  • Check your roof before winter and repair problem areas
  • Clean gutters before winter
  • Be sure your landscape is properly graded to drain water away from your house
  • Shovel snow away from your home’s foundation every time it snows
  • Clear out ice jams in your gutters immediately
  • Keep an eye out for signs of water entering the home, including a damp smell, wet carpeting, wall stains or peeling, wall bowing, or a dripping sound near the exterior walls
  • Install electric de-icing cables on your roof if it is susceptible to ice dams

Are you concerned about ice dams and damage from snowmelt? Do you know what your homeowners insurance covers? Do you want to learn more about flood insurance?


Tips for Prepping Your Home Before Your Spring Vacation

When you embark on a spring vacation, the last thing you want to worry about is whether your home is safe while you are away. Not only do you need to prevent your home from being targeted by thieves, but you also have to take precautions against broken pipes, appliance leaks, severe weather and a variety of other potential problems. I personally returned home from vacation to find a freezer door left open a crack, hundreds of dollars worth of melted, spoiled food, a ruined area rug and a wet and warped hardwood floor.

First tip: make sure your refrigerator and freezer doors are closed tight! And while you are taking that precaution, clean out your refrigerator to make sure you’ve discarded anything that can spoil while you are away.

Some other simple tips to avoid break-ins and mishaps include:

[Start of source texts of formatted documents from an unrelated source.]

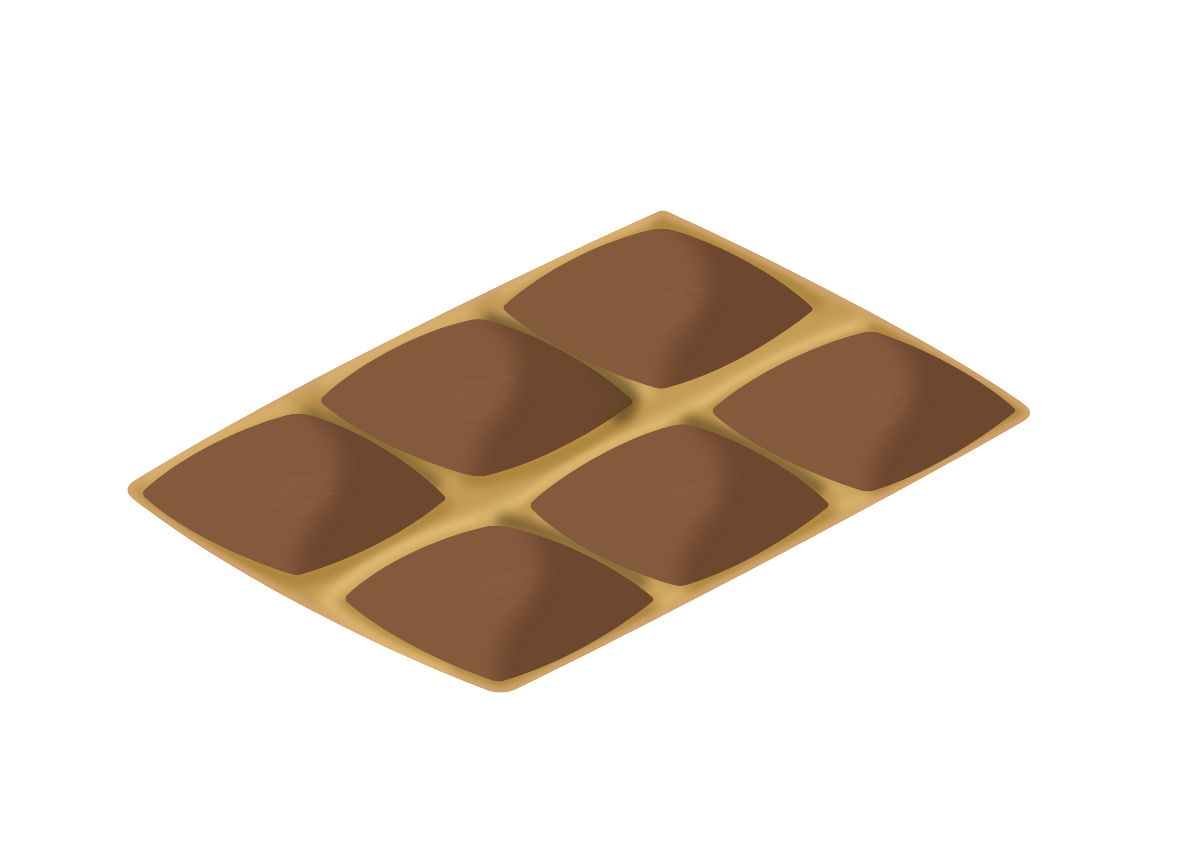
<!DOCTYPE html>
<html lang="en">
<head>
<meta charset="utf-8">
<title>Chocolate tray</title>
<style>
:root{
  --paper:#ffffff;
  --gold:#c49c55;
  --gold-rim:#cfa26c;
  --gold-light:#e0b973;
  --gold-deep:#a98138;
  --shade:#57431d;
  --cocoa-light:#845a3e;
  --cocoa-dark:#6d472e;
  --cocoa-bloom:#94694c;
}
html,body{margin:0;padding:0;background:var(--paper);overflow:hidden}
.canvas{display:block;width:1200px;height:864px;background:var(--paper)}
.tray-base{fill:var(--gold)}
.tray-rim{fill:none;stroke:var(--gold-rim);stroke-width:9}
.ridge{fill:none;stroke:var(--gold-light);stroke-linecap:round}
.groove{fill:none;stroke:var(--gold-deep);stroke-linecap:round}
.shadow{fill:none;stroke:var(--shade);stroke-linecap:round}
.piece{fill:var(--cocoa-dark)}
.lit-face{fill:var(--cocoa-light)}
.bloom{fill:none;stroke:var(--cocoa-bloom);stroke-width:1.6;stroke-linecap:round;opacity:.34}
</style>
</head>
<body>
<svg class="canvas" viewBox="0 0 888.9 640" role="img" aria-label="Six chocolate pieces in a golden tray">
  <defs>
    <filter id="soft-2" x="-20%" y="-20%" width="140%" height="140%"><feGaussianBlur stdDeviation="2"/></filter>
    <filter id="soft-4" x="-30%" y="-30%" width="160%" height="160%"><feGaussianBlur stdDeviation="4"/></filter>
    <filter id="soft-7" x="-30%" y="-30%" width="160%" height="160%"><feGaussianBlur stdDeviation="7"/></filter>

    <path id="tray" d="M487 157Q491 155 495 157C570 191 700 257 758 299Q768 306 758 312C660 368 500 453 383 510Q371 516 358 510C275 478 170 425 98 369Q91 363 98 357C200 294 365 212 487 157Z"/>
    <clipPath id="tray-clip"><use href="#tray"/></clipPath>

    <path id="piece-back" d="M374 226C404 199 446 179 480 171Q490 168 500 171C534 181 575 203 601 227Q603 229 601 231C571 255 532 277 495 287Q490 289 485 287C449 276 403 255 374 230Q372 228 374 226Z"/>
    <path id="piece-middle" d="M239 294C269 267 311 246 345 238Q354 235 364 238C400 248 441 271 467 295Q470 298 467 300C436 323 398 343 362 352Q355 354 348 352C312 342 267 323 239 299Q237 296 239 294Z"/>
    <path id="piece-left" d="M107 363C134 338 178 317 211 308Q221 305 231 308C266 318 306 343 329 367Q331 369 329 371C300 395 260 415 225 425Q220 427 215 425C180 414 134 393 107 368Q105 365 107 363Z"/>
    <path id="piece-right" d="M529 302C558 277 602 256 637 247Q646 244 655 248C690 260 729 282 751 302Q753 304 751 306C722 329 684 352 649 363Q643 365 637 363C603 352 556 331 529 307Q527 304 529 302Z"/>
    <path id="piece-front-mid" d="M394 372C422 347 465 324 496 316Q506 313 516 316C551 327 590 349 613 372Q615 374 613 376C583 400 545 422 510 433Q504 435 498 433C463 423 419 402 394 377Q392 374 394 372Z"/>
    <path id="piece-front" d="M257 441C284 416 324 399 357 391Q367 388 379 391C417 400 457 420 483 442Q485 444 483 446C452 471 412 493 374 504Q368 506 362 503C325 490 282 468 257 446Q255 443 257 441Z"/>

    <clipPath id="clip-back"><use href="#piece-back"/></clipPath>
    <clipPath id="clip-middle"><use href="#piece-middle"/></clipPath>
    <clipPath id="clip-left"><use href="#piece-left"/></clipPath>
    <clipPath id="clip-right"><use href="#piece-right"/></clipPath>
    <clipPath id="clip-front-mid"><use href="#piece-front-mid"/></clipPath>
    <clipPath id="clip-front"><use href="#piece-front"/></clipPath>

    <g id="shading">
      <path class="lit-face" filter="url(#soft-7)" d="M-150-90H-4C2-70 12-56 25-45C36-34 36-14 27 4C18 20 3 32 2 50L-2 90H-150Z"/>
      <g class="bloom" filter="url(#soft-2)">
        <path d="M-31-4q7-5 14 0t14-3 15 2 18-3M-27 3q9 4 17-2t18 4 17-5M-18-10q10-4 17 1t16-3 14 3M-14 9q9-3 15 3t17-5M-8 17q7-2 14 0"/>
      </g>
      <g class="bloom" style="stroke-width:.8">
        <path d="M-28-1q6-4 11 1M-12-8l9-2M-8 2q4 4 9 1M5-9q6-5 12 0q3 7-5 8M14 3l17-3M-17 10q5-4 8 1M2 9l13-2M-14 17l12-2M20-12l12-1M-4-4q6-4 9 2q-2 7-8 4"/>
      </g>
    </g>
  </defs>

  <g id="golden-tray" clip-path="url(#tray-clip)">
    <use class="tray-base" href="#tray"/>
    <g id="grooves" filter="url(#soft-4)">
      <path class="groove" stroke-width="9" d="M376 226Q425 184 490 166Q555 182 606 226"/>
      <path class="groove" stroke-width="10" d="M238 300Q290 340 355 356Q415 345 465 308M106 371Q155 411 220 430Q280 416 330 374"/>
      <path class="groove" stroke-width="8" d="M526 300Q580 258 645 242Q715 270 755 304Q705 345 643 368M391 370Q440 330 506 312M618 376Q565 418 504 438M254 447Q305 487 368 508Q435 487 488 446"/>
    </g>
    <use class="tray-rim" href="#tray" filter="url(#soft-2)"/>
    <g id="ridges">
      <path class="ridge" stroke-width="9" filter="url(#soft-4)" d="M244 442C285 408 325 392 365 380C410 358 450 328 504 306C548 281 592 254 640 239"/>
      <path class="ridge" stroke-width="5" filter="url(#soft-2)" opacity=".75" d="M248 437Q290 402 350 386M386 370Q425 337 491 313M522 298Q565 264 630 242"/>
      <path class="ridge" stroke-width="6" filter="url(#soft-4)" d="M110 353Q160 320 213 301M240 284Q290 252 348 231M372 219Q425 184 480 164"/>
      <path class="ridge" stroke-width="8" filter="url(#soft-4)" d="M370 232Q415 268 480 291M622 376Q630 371 643 369M489 447Q495 442 506 439M240 445Q280 479 330 498"/>
      <path class="ridge" stroke-width="5" filter="url(#soft-4)" opacity=".75" d="M235 303Q280 340 340 356M532 309Q575 346 628 365M398 383Q440 418 490 437"/>
    </g>
    <g id="cast-shadows">
      <path class="shadow" stroke-width="13" opacity=".72" filter="url(#soft-4)" d="M364 238Q420 254 463 289Q473 298 459 307"/>
      <path class="shadow" stroke-width="9" opacity=".62" filter="url(#soft-4)" d="M229 306Q278 323 323 358"/>
      <path class="shadow" stroke-width="11" opacity=".7" filter="url(#soft-4)" d="M511 313Q561 328 606 362"/>
      <path class="shadow" stroke-width="11" opacity=".64" filter="url(#soft-4)" d="M373 386Q425 398 475 431"/>
    </g>
  </g>

  <g id="chocolates">
    <g id="chocolate-back" clip-path="url(#clip-back)">
      <use class="piece" href="#piece-back"/><use href="#shading" x="490" y="227"/>
    </g>
    <g id="chocolate-middle" clip-path="url(#clip-middle)">
      <use class="piece" href="#piece-middle"/><use href="#shading" x="350" y="293"/>
      <path class="shadow" stroke-width="13" opacity=".65" filter="url(#soft-4)" d="M444 270Q466 284 474 298Q467 306 455 314"/>
    </g>
    <g id="chocolate-left" clip-path="url(#clip-left)">
      <use class="piece" href="#piece-left"/><use href="#shading" x="218" y="365"/>
    </g>
    <g id="chocolate-right" clip-path="url(#clip-right)">
      <use class="piece" href="#piece-right"/><use href="#shading" x="643" y="303"/>
    </g>
    <g id="chocolate-front-mid" clip-path="url(#clip-front-mid)">
      <use class="piece" href="#piece-front-mid"/><use href="#shading" x="502" y="372"/>
    </g>
    <g id="chocolate-front" clip-path="url(#clip-front)">
      <use class="piece" href="#piece-front"/><use href="#shading" x="367" y="437"/>
    </g>
  </g>
</svg>
</body>
</html>
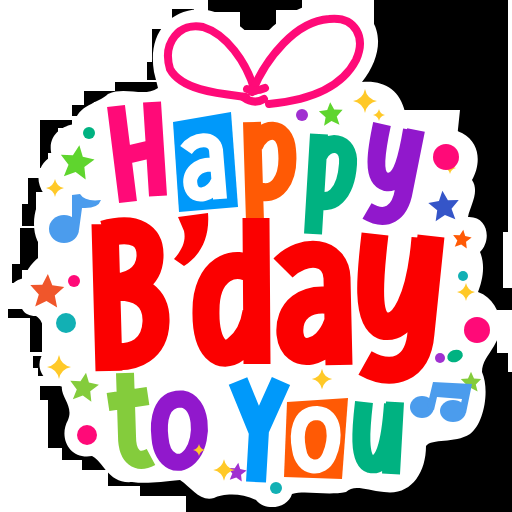
<!DOCTYPE html>
<html lang="en">
<head>
<meta charset="utf-8">
<title>Happy B'day to You</title>
<style>
:root{--paper:#fff;--ink:#000;--pink:#ff0a78;--red:#fb0000;--orange:#ff5a05;--coral:#f0562b;--yellow:#ffc928;--lime:#84cc3c;--star-green:#5fd52e;--green:#00b281;--teal:#12b0b4;--blue:#0099fa;--sky:#4b9ced;--royal:#3555c8;--purple:#9118cc;--plum:#a030d0}
html,body{margin:0;width:512px;height:512px;overflow:hidden;background:var(--paper)}
.sticker{display:block;width:512px;height:512px}
.backdrop{fill:var(--ink)}
.die-cut{fill:var(--paper)}
.letters path{fill:none;stroke:currentColor;stroke-linejoin:round}
.small{stroke-width:18}
.large{stroke-width:27}
.ribbon{fill:none;stroke:var(--pink);stroke-width:8;stroke-linecap:round;stroke-linejoin:round}
.pink{color:var(--pink)}.red{color:var(--red)}.orange{color:var(--orange)}.coral{color:var(--coral)}.yellow{color:var(--yellow)}.lime{color:var(--lime)}.star-green{color:var(--star-green)}.green{color:var(--green)}.teal{color:var(--teal)}.blue{color:var(--blue)}.sky{color:var(--sky)}.royal{color:var(--royal)}.purple{color:var(--purple)}.plum{color:var(--plum)}.white{color:var(--paper)}
.confetti,.tile,.apostrophe{fill:currentColor}
</style>
</head>
<body>
<svg class="sticker" viewBox="0 0 512 512" role="img" aria-label="Happy B'day to You sticker with a gift bow, stars and music notes">
<defs>
<polygon id="star" points="0,-17 5,-6 17,-5 8,4 11,16 0,10 -11,16 -8,4 -17,-5 -5,-6"/>
<path id="sparkle" d="M0-12Q2-2 12 0Q2 2 0 12Q-2 2-12 0Q-2-2 0-12Z"/>
</defs>

<g class="backdrop">
<path d="M208 0H302V10H276V30H240V12H208ZM374 0H508V232H503V288H512V310H497V353H508V372H512V512H186V496H140V486H108V470H82V460H62V448H48V400H40V386H60L200 440H440V300L460 110H360V60H374Z"/>
<path d="M172 9H194V22H172ZM152 29H172V44H160V80H147V62H152ZM115 82H160V92H115ZM84 91H118V102H94V116H72V105H84ZM40 120H72V128H58V153H48V168H40ZM28 178H44V192H36V226H22V204H28ZM20 228H38V270H22V283H12V264H20ZM8 309H42V352H30V318H8ZM33 356H46V376H38V368H33Z"/>
</g>

<path class="die-cut" d="M154 72C148 36 166 12 198 9C224 10 244 28 258 43C280 13 318-6 350 4C384 16 386 52 362 82C384 80 400 90 405 112C428 106 448 128 462 133C482 144 480 166 472 180C480 192 470 206 468 217C488 216 492 240 480 252C486 266 482 282 478 292C500 300 506 328 494 346C488 356 482 362 482 372C490 390 484 424 470 434C454 444 432 438 426 446C426 474 410 496 384 492C366 490 354 484 346 492C326 496 306 490 292 494C288 508 266 512 256 500C240 492 222 494 214 498C200 502 192 488 180 480C160 482 146 484 132 482C108 484 104 462 92 456C70 460 58 438 68 420C74 406 60 396 62 386C42 384 32 364 46 350C44 338 46 322 36 316C22 316 20 306 20 298C4 294 8 282 24 278C30 262 40 256 48 252C28 242 32 206 44 194C34 180 38 164 52 156C46 136 62 126 74 124C78 104 98 104 108 94C126 86 144 98 158 88Z"/>

<g class="bow ribbon">
<path d="M246 97C222 94 182 91 170 69C162 42 180 22 203 27C226 34 246 61 255 91"/>
<path d="M252 92C266 58 296 21 329 19C356 16 366 38 356 60C340 91 302 101 269 104"/>
<path d="M247 89Q256 92 265 88M243 97Q254 105 264 99"/>
</g>

<g class="letters small">
<path class="pink" d="M116 106L128 202M152 102L158 196M122 156L156 148"/>
<polygon class="tile blue" points="173,122 231,112 238,207 179,212"/>
<path class="white" stroke-width="14" d="M186 150C194 138 214 136 216 150L220 199M217 165C198 162 187 174 191 187C195 200 212 195 218 181"/>
<path class="orange" d="M252 122L255 222M254 146C262 126 285 124 287 150C290 180 276 199 256 190"/>
<path class="green" d="M319 134L313 234M318 156C326 138 350 140 348 164C346 194 331 208 314 198"/>
<path class="purple" d="M382 124C376 152 372 178 386 182C400 184 406 166 412 130M416 130L404 190C400 214 386 222 367 211"/>
</g>

<g class="letters large red">
<path d="M105 224L109 371M104 234C136 225 151 236 150 257C149 278 132 287 109 288M109 288C140 284 157 298 156 322C155 348 136 360 109 356"/>
<path class="apostrophe" stroke="none" style="fill:currentColor;stroke:none" d="M178 217L208 213C210 238 200 256 184 266L174 259C183 249 186 240 184 231Z"/>
<path d="M256 218L257 364M256 272C234 256 206 270 206 310C205 350 222 360 236 349C248 340 254 325 256 312"/>
<path d="M283 268C304 247 336 250 337 278L339 365M338 302C304 294 288 312 290 334C293 361 326 356 337 324"/>
<path d="M375 234C370 276 366 318 383 326C404 331 420 298 425 238M431 236L421 333C418 370 392 378 365 363"/>
</g>

<g class="letters small">
<path class="lime" d="M125 373L127 436C127 458 138 464 151 457M108 402L148 396"/>
<path class="purple" d="M182 399C160 398 158 422 160 438C162 462 180 470 192 454C204 438 202 402 182 399Z" stroke-width="17"/>
<path class="blue" stroke-width="20" d="M238 381L258 430M281 381L259 430L256 482"/>
<polygon class="tile orange" points="287,402 348,398 342,479 284,477"/>
<path class="white" stroke-width="14" d="M317 413C298 413 296 434 299 449C302 470 322 472 329 456C336 440 337 414 317 413Z"/>
<path class="green" d="M364 402C361 428 358 460 370 464C384 467 390 446 393 404M395 402L391 474"/>
</g>

<g class="confetti">
<g class="star-green">
<use href="#star" transform="translate(77 162) rotate(8)"/>
<use href="#star" transform="translate(331 114) rotate(-4) scale(.7)"/>
</g>
<use class="coral" href="#star" transform="translate(47 291) rotate(3)"/>
<use class="royal" href="#star" transform="translate(444 206) rotate(-6) scale(.9)"/>
<use class="orange" href="#star" transform="translate(462 239) rotate(8) scale(.55)"/>
<use class="lime" href="#star" transform="translate(84 387) rotate(8) scale(.85)"/>
<use class="lime" href="#star" transform="translate(471 382) scale(.6)"/>
<use class="plum" href="#star" transform="translate(237 472) rotate(8) scale(.55)"/>
<g class="yellow">
<use href="#sparkle" x="365" y="101"/>
<use href="#sparkle" transform="translate(379 115) scale(.5)"/>
<use href="#sparkle" transform="translate(55 188) scale(.75)"/>
<use href="#sparkle" transform="translate(466 292) scale(.75)"/>
<use href="#sparkle" x="59" y="367"/>
<use href="#sparkle" transform="translate(322 379) scale(.85)"/>
<use href="#sparkle" transform="translate(224 470) scale(.9)"/>
<use href="#sparkle" transform="translate(450 168) scale(.5)"/>
<use href="#sparkle" transform="translate(199 450) scale(.5)"/>
</g>
<g class="pink">
<circle cx="446" cy="157" r="13"/>
<circle cx="477" cy="330" r="13"/>
<circle cx="87" cy="435" r="10"/>
<circle cx="74" cy="281" r="6"/>
</g>
<circle class="teal" cx="66" cy="323" r="10"/>
<circle class="teal" cx="463" cy="276" r="5"/>
<circle class="teal" cx="276" cy="488" r="6"/>
<ellipse class="green" cx="89" cy="133" rx="6" ry="6"/>
<ellipse class="green" cx="455" cy="356" rx="8" ry="6" transform="rotate(-20 455 356)"/>
<circle class="plum" cx="302" cy="115" r="6"/>
<circle class="plum" cx="440" cy="358" r="5"/>
<g class="sky">
<ellipse cx="64" cy="229" rx="15" ry="14"/>
<path d="M72 195L80 194Q85 202 101 200Q98 209 82 208L79 230L72 230Z"/>
<ellipse cx="422" cy="407" rx="12" ry="11"/>
<ellipse cx="453" cy="411" rx="13" ry="11"/>
<path d="M433 382L472 384L466 413L459 411L462 399L437 397L434 410L427 407Z"/>
</g>
</g>
</svg>
</body>
</html>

  • Make it appear that someone is at home. Cancel mail and newspapers, set timers on lights and televisions, and leave window blinds in their normal position. Make arrangements for lawn or snow removal service if you are going to be away for an extended period of time.
  • Don’t broadcast your vacation plans. While we all love to share our experiences on social media, wait until you get back to share your photos and announce that you were away from home.
  • Lock up. Make sure all windows and doors are secure, and don’t forget to make sure garages and sheds are locked up tight, as well. Engage your security system if you have one.
  • Prepare your home for severe weather. Secure outdoor furniture, close and lock all shutters if you have them, and unplug appliances that could be damaged by a power surge. If it is still cold where you live, you need to prevent your pipes from freezing while you are away. Exposed pipes must be well insulated. If you will be gone for a long time, consider shutting off the main water supply and draining the water system to keep pipes from freezing and bursting. Keep your thermostat set at no lower than 55 degrees.

You might also want to consider taking care of the following household tasks to make things easier when you return:

  • Wash and put away laundry. You’ll have plenty of laundry from your trip to take care of when you get back. You might as well get your other laundry done before you go.
  • Water your plants and have someone trustworthy water them while you are away.
  • Spray for bugs, especially in spring and summer.
  • Reset the thermostat. Be mindful if the weather forecast for your area while you will be gone and set the thermostat accordingly.
  • Change the sheets. There is nothing better than coming home to your own clean bed after a trip.
  • Tidy the house. Unpacking and getting settled when you return is enough work for anyone. Make it easier on yourself by coming home to a clean house.

Now you’re ready to relax!